The pumpkin was carved (and ingeniously named Scary!), the treats were ready and waiting on the ledge by the door, the batteries in the light-up pumpkins had been replaced and a huge pot of pumpkin soup was simmering on the stove. As darkness fell, Scary had the requisite candle inserted and was appointed doorman, relegated to the porch to glowingly greet any spooks who came to call.

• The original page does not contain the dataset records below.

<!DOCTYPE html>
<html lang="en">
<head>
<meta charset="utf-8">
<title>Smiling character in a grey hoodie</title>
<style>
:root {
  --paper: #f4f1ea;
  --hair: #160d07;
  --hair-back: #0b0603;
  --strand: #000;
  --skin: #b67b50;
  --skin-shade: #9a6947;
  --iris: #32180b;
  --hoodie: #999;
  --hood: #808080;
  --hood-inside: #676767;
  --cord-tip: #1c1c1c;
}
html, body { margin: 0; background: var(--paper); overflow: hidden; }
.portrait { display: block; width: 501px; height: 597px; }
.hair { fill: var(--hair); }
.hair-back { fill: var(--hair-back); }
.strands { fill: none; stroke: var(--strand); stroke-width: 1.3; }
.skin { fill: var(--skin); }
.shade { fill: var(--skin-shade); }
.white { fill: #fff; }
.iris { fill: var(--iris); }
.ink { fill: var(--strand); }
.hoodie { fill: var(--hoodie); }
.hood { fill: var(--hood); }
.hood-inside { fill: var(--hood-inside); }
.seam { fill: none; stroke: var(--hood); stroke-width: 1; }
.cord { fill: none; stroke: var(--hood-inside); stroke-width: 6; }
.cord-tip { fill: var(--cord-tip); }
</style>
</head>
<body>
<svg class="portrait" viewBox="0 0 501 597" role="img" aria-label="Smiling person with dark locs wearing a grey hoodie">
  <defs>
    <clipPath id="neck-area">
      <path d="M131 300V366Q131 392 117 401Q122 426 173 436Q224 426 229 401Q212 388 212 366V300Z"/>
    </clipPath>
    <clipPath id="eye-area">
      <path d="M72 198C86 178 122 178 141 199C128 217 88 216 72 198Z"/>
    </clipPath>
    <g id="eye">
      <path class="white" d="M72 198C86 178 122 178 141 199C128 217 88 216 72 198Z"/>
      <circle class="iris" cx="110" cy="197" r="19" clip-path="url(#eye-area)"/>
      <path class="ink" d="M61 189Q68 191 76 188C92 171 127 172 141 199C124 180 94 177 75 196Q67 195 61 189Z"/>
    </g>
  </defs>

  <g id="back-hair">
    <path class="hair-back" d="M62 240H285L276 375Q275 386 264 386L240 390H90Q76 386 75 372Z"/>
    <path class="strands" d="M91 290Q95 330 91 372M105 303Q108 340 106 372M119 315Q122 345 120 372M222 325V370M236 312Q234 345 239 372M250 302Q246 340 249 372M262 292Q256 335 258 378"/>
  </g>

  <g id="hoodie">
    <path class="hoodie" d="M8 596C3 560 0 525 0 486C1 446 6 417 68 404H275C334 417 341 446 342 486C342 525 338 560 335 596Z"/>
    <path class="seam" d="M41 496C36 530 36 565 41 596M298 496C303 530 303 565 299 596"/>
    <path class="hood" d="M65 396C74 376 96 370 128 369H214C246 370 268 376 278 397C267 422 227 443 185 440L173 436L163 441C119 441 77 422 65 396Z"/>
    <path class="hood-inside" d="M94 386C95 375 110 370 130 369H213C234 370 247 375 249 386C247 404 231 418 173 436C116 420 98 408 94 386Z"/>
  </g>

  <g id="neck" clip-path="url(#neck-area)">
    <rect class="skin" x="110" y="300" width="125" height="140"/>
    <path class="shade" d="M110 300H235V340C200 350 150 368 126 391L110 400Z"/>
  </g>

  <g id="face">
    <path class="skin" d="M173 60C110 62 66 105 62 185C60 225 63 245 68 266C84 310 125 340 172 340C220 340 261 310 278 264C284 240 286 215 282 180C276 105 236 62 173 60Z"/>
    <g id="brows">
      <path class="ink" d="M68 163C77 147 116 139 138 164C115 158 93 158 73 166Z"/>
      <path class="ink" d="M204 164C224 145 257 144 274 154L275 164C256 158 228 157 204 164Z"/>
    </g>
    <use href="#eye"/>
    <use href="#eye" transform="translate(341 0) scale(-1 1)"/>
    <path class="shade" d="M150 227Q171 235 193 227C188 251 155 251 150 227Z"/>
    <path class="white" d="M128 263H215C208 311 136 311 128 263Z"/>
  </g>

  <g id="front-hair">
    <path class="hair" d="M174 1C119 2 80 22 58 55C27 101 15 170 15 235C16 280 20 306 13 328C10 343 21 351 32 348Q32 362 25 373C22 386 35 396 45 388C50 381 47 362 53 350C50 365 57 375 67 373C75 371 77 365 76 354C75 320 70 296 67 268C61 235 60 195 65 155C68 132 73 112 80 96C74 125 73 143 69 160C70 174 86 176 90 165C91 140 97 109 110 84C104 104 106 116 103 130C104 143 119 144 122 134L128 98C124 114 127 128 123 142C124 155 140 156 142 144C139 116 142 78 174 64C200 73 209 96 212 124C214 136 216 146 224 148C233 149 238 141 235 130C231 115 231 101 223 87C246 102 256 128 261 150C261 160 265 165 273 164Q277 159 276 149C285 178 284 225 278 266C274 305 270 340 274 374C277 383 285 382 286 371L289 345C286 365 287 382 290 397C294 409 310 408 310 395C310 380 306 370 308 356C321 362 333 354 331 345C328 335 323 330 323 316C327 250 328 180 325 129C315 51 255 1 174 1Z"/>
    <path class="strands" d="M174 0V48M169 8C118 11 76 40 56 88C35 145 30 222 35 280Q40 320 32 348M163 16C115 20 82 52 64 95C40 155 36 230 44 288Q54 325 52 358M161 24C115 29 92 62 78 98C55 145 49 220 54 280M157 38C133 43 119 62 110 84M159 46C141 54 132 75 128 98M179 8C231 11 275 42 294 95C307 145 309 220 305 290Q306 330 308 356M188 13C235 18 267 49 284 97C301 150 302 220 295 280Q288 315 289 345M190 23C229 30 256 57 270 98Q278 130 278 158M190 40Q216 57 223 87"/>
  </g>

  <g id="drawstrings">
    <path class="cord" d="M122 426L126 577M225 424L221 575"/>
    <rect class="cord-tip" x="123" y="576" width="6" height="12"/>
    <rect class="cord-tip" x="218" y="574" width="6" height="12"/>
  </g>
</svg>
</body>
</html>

Dinner was a rushed affair, the kids were jittery, excitement bubbling beneath the surface, bursting out whenever the doorbell rang! I lost count of the number of mass exodus’ from the table. Canadian Trick-or-Treaters are a lot more polite than British ones and will only take one item when presented with a basket of chocolate, a bowl of jellybeans and some neon-coloured jelly worms. Finally, just after 7pm, we headed out to join the fight to help rid our neighbours of that well-known scourge, otherwise known as Confectionery.
The air was chilly but nowhere near as frosty-feeling as it was last year. The neighbourhood was alive with the shrieks of over-excited kids and that festive vibe that makes your tummy somersault for no apparent reason. I guess excitement is infectious. We greeted the various inhabitants of our small crescent, people we didn’t know from Adam last year, now known by name or sight, and they cooed and aaahhed over the kids costumes. By the time we had reached the end of our small road, the basket was brimming with goodies, so K went back to get the wagon, not with a view to filling it mind, but as back-up for when our runaway Zeeeebra ran out of puff! Snow-White and the Giraffe seemed undiminished so it was on to the next street.
Tall-Ships was alive with Halloween activity, being a bigger road and one that actually leads somewhere. Some homes had gone all out in the decoration department, with lights, inflatables, tombstones in the garden and smoke machines – oh, and not forgetting the spooky sound-effects being played from a hidden boombox on the balcony. Costumed kids darted around and costumed parents doled out sweets. At one house Darth Vader greeted us coolly with a sweep of his light saber, while his young assistant (I forget now, a ninja turtle?) handed round the candy. Even adults who didn’t dress up (and that was most of us) were enjoying the atmosphere, sitting out on their porches and enjoying the costumes and antics of sugar-fuelled children.
Every so often we would bump into someone we knew, recognisable from their costume worn in the Halloween Parade at school earlier that day. There would be a round of “Hello’s” before getting down to the serious business of comparing their hauls. We could have gone on forever, the kids galloping across lawns and on to the next house, but you have to draw the line somewhere, so we reined in the Zeeebra, who was showing signs of exhaustion and corralled Snow-White and the Giraffe and did the other side of our street on the way back. It wasn’t until the return journey that we discovered Snow-White had been excitedly yelling “Trickle Treat!” at people all evening!
There was time for an inspection of our swag on the living room rug, a taste test or two of some Canadian chocolate bars we hadn’t yet experienced (mmmm Baby Ruths are lovely!) and it was time to scrub those teeth and crawl into bed. I think the doorbell finally stopped ringing sometime around 9pm, by which time I didn’t want to see another sugar-loaded morsel for a long time.